For some time, I've thought that the Ring in LOTR is an interesting viewpoint character-- it tried so hard, it waited so long, it came so close to succeeding, but it failed.
Recently, I've been exposed to enough idealism that I came up with a more complex version.
Suppose that being away from Sauron causes the Ring to have its own take on things. In particular, being in contact with Bilbo, Frodo, and Sam is quite a different world than Sauron's point of view.
I think the turning point would be when Sam is tempted with a garden the size of a continent. The Ring doesn't understand anything benevolent, it's just amplifying what Sam wants, but then the Ring is in contact with Sam's love of a proportionate garden that he takes care of himself. It's nothing like Mordor's wasteland.
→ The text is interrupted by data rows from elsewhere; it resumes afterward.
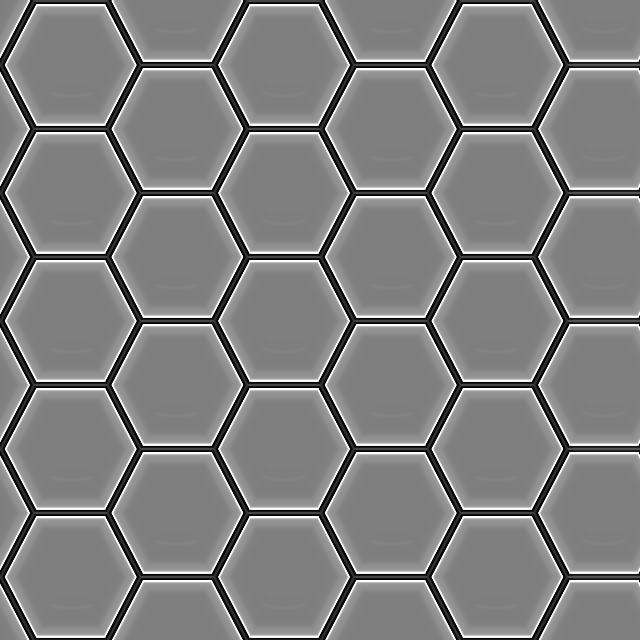
A WebGL 2 fragment shader for this pattern:

```glsl
#version 300 es
precision highp float;
// Grey hexagonal tiles with dark grooves, bright rims and a soft inner glow.
// Two interleaved rectangular lattices give the tiles; the distance to the
// nearest tile edge drives a tone profile, with faint arcs on each face.

#define REPEATS vec2(3.0, 5.0)
#define FIRST_CENTRE vec2(0.1105, 0.0985)
#define FLAT_HALF 0.0573
#define GROOVE_HALF vec2(0.0055, 0.0049)
#define RIM_END vec2(0.0082, 0.0084)
#define RIM_FADE 0.0008
#define GLOW_REACH 0.0058
#define FACE_TONE 0.495
#define GROOVE_DARK 0.02
#define GROOVE_MID vec2(0.19, 0.27)
#define RIM_TONE 1.0
#define ARC_STRENGTH 0.022

uniform vec2 u_resolution;
out vec4 fragColor;

// Offset from the nearest centre of a rectangular lattice.
vec2 toCentre(vec2 p, vec2 centre, vec2 cell) {
    return (fract((p - centre) / cell + 0.5) - 0.5) * cell;
}

// Signed distances to the slanted and the level sides of a flat-topped
// hexagon, negative inside.
vec2 hexagonSides(vec2 p, vec2 cell) {
    float halfHeight = 0.5 * cell.y;
    float tip = 0.5 * cell.x - FLAT_HALF;
    vec2 normal = normalize(vec2(halfHeight, tip - FLAT_HALF));
    p = abs(p);
    return vec2(dot(p - vec2(tip, 0.0), normal), p.y - halfHeight);
}

float bump(float x, float width) {
    float t = x / width;
    return exp(-t * t);
}

// Picks the value for slanted sides (x) or level sides (y).
float bySide(vec2 slantedLevel, float level) {
    return mix(slantedLevel.x, slantedLevel.y, level);
}

// Shallow upturned arc below the centre of a tile.
float arc(vec2 p, float depth, float halfLength) {
    float curve = p.y + depth - 3.5 * p.x * p.x;
    return bump(curve, 0.0025) * (1.0 - smoothstep(0.6, 1.0, abs(p.x) / halfLength));
}

void main() {
    vec2 uv = gl_FragCoord.xy / u_resolution;
    float pixel = 1.0 / min(u_resolution.x, u_resolution.y);
    vec2 cell = 1.0 / REPEATS;

    // Choose the tile that contains this point.
    vec2 evenTile = toCentre(uv, FIRST_CENTRE, cell);
    vec2 oddTile = toCentre(uv, FIRST_CENTRE + 0.5 * cell, cell);
    vec2 evenSides = hexagonSides(evenTile, cell);
    vec2 oddSides = hexagonSides(oddTile, cell);
    bool inEven = max(evenSides.x, evenSides.y) < max(oddSides.x, oddSides.y);
    vec2 local = inEven ? evenTile : oddTile;
    vec2 sides = inEven ? evenSides : oddSides;
    float edge = abs(max(sides.x, sides.y));
    float level = smoothstep(-0.002, 0.002, sides.y - sides.x);

    // Face: broad glow near the rim, a faint inner band and arcs.
    float rimEnd = bySide(RIM_END, level);
    float face = FACE_TONE + 0.17 * exp(-max(edge - rimEnd, 0.0) / GLOW_REACH);
    face += 0.035 * bump(edge - 0.018, 0.005);
    face += ARC_STRENGTH * (arc(local, 0.048, 0.040) + 0.4 * arc(local, 0.027, 0.030));

    // Groove with a lighter middle, paler on the level sides at far right.
    float pale = level * smoothstep(0.88, 0.90, uv.x);
    float middle = bySide(GROOVE_MID, level) + 0.06 * pale;
    float dark = GROOVE_DARK + 0.06 * pale;
    float groove = mix(middle, dark, smoothstep(0.0008, 0.0030, edge));

    // Bright rim, crisp on the groove side and faded on the face side.
    float soft = 0.45 * pixel;
    float start = bySide(GROOVE_HALF, level);
    float tone = mix(groove, RIM_TONE, smoothstep(start - soft, start + soft, edge));
    tone = mix(tone, face, smoothstep(rimEnd - RIM_FADE, rimEnd + RIM_FADE, edge));

    fragColor = vec4(vec3(tone), 1.0);
}
```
We can assume slow erosion of the Ring's similarity to Sauron from decades in the Shire, even though it didn't make a huge obvious change.
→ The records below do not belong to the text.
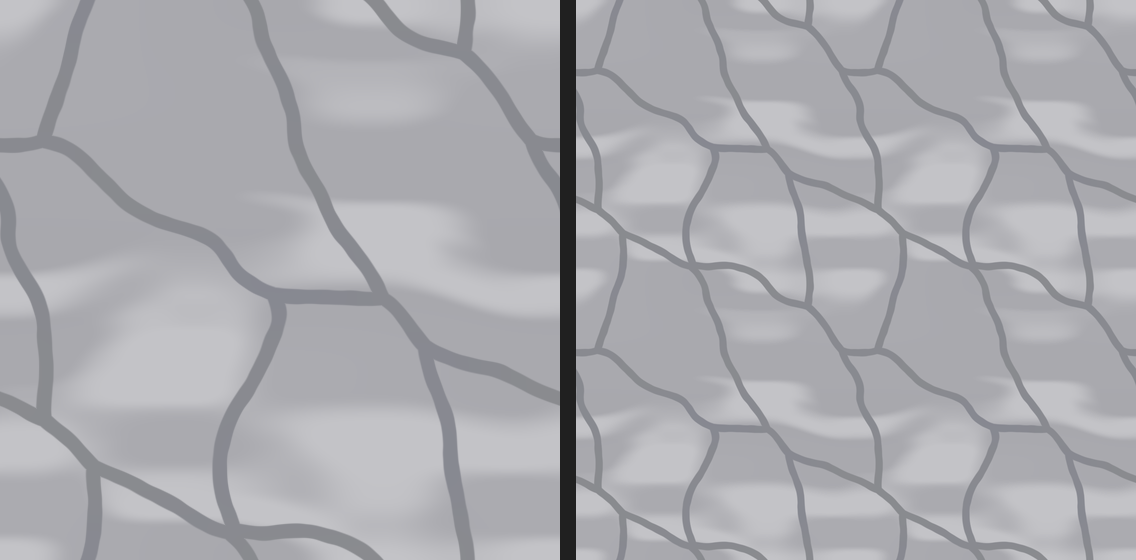
Left: one tile. Right: repeated 2 by 2.
This texture is drawn by a Shadertoy shader. Its source:

```glsl
// Grey stone with dark veins and pale horizontal streaks, tiling on all sides.
// The veins are the borders of a few wrapped Voronoi cells, stretched along the
// falling diagonal and bent by wrapping noise; the streaks are flat noise bands.

const int CELLS = 5;
const mat2 STRETCH = mat2(0.36, 0.71, -0.36, 0.71); // rotate 45 degrees, squeeze the diagonal

float hash(vec2 p) {
    vec3 h = fract(vec3(p.xyx) * 0.1031);
    h += dot(h, h.yzx + 33.33);
    return fract((h.x + h.y) * h.z);
}

// Value noise that wraps after one canvas; period holds whole cell counts
float noise(vec2 p, vec2 period, float seed) {
    vec2 q = p * period, i = floor(q), f = q - i;
    f = f * f * f * (f * (f * 6.0 - 15.0) + 10.0);
    vec2 lo = mod(i, period) + seed, hi = mod(i + 1.0, period) + seed;
    return mix(mix(hash(lo), hash(vec2(hi.x, lo.y)), f.x),
               mix(hash(vec2(lo.x, hi.y)), hash(hi), f.x), f.y);
}

// Bends the plane so that straight cell borders meander
vec2 bend(vec2 p) {
    vec2 broad = vec2(noise(p, vec2(5.0), 11.3), noise(p, vec2(5.0), 47.9)) - 0.5;
    vec2 fine = vec2(noise(p, vec2(11.0), 71.7), noise(p, vec2(11.0), 93.1)) - 0.5;
    return p + 0.1 * broad + 0.02 * fine;
}

// Stretched offset from p to one wrapped copy of a cell centre
vec2 toCentre(vec2 p, int cell, int copy) {
    float k = float(cell);
    vec2 jitter = vec2(hash(vec2(k, 3.7)), hash(vec2(k, 8.2))) - 0.5;
    vec2 v = k * vec2(1.0, 2.0) / float(CELLS) + 0.17 * jitter - p;
    v += vec2(copy % 3 - 1, copy / 3 - 1) - round(v);
    return STRETCH * v;
}

// Distance to the nearest vein centre line, in canvas units
float veinDistance(vec2 uv) {
    const float step1 = 0.001;
    vec2 p = bend(uv);
    mat2 jacobian = mat2(bend(uv + vec2(step1, 0.0)) - p,
                         bend(uv + vec2(0.0, step1)) - p) / step1;

    vec2 nearest = vec2(9.0);
    for (int c = 0; c < CELLS; c++)
        for (int k = 0; k < 9; k++) {
            vec2 q = toCentre(p, c, k);
            if (dot(q, q) < dot(nearest, nearest)) nearest = q;
        }

    float d = 1.0;
    for (int c = 0; c < CELLS; c++)
        for (int k = 0; k < 9; k++) {
            vec2 q = toCentre(p, c, k), across = q - nearest;
            if (dot(across, across) < 1e-5) continue;
            // Dividing by the gradient keeps the vein width even under the bend
            float slope = 2.0 * length((across * STRETCH) * jacobian);
            d = min(d, (dot(q, q) - dot(nearest, nearest)) / max(slope, 1e-4));
        }
    return d;
}

// Amount of pale streak, 0 to 1
float streaks(vec2 uv) {
    vec2 p = uv;
    p.y += 0.07 * (noise(uv, vec2(3.0, 4.0), 23.5) - 0.5);
    p.x += 0.12 * (noise(uv, vec2(4.0, 7.0), 37.1) - 0.5);
    float n = 0.72 * noise(p, vec2(3.0, 10.0), 5.3) + 0.28 * noise(p, vec2(6.0, 17.0), 61.9);
    return smoothstep(0.53, 0.8, n);
}

void mainImage(out vec4 fragColor, in vec2 fragCoord) {
    vec2 uv = fragCoord / iResolution.xy;
    float pixel = 1.0 / min(iResolution.x, iResolution.y);

    // Stone ground with faint tonal drift
    float pale = streaks(uv);
    float drift = noise(uv, vec2(2.0, 6.0), 83.3) - 0.5;
    vec3 stone = vec3(0.665, 0.665, 0.685) + 0.014 * drift;
    vec3 color = mix(stone, vec3(0.765, 0.765, 0.78), pale);

    // Flat veins with slightly lumpy, crisp edges
    float lumps = 0.0022 * (noise(uv, vec2(38.0), 19.7) - 0.5);
    float vein = 1.0 - smoothstep(-pixel, pixel, veinDistance(uv) - 0.0128 - lumps);
    float tint = noise(uv, vec2(4.0, 6.0), 29.9);
    vec3 veinColor = mix(vec3(0.53, 0.535, 0.57), vec3(0.54, 0.545, 0.56), tint);
    color = mix(color, veinColor, vein);

    fragColor = vec4(color, 1.0);
}
```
Here's the part where I need to reread LOTR, which is on the to-do list anyway.
When Frodo puts on the Ring at the Cracks of Doom, the Ring is horrified. Gollum was addicted, of course, but the Ring adds a push so that Gollum is able to take the Ring (saving Frodo, who the Ring is sympathetic to, but not enough to save his finger) and fall into the lava.
And in the real world, lava fertilizes the soil, like a less intense version of the dirt from Lothlorien. This entry was posted at https://nancylebov.dreamwidth.org/1112395.html. Comments are welcome here or there. comments so far on that entry.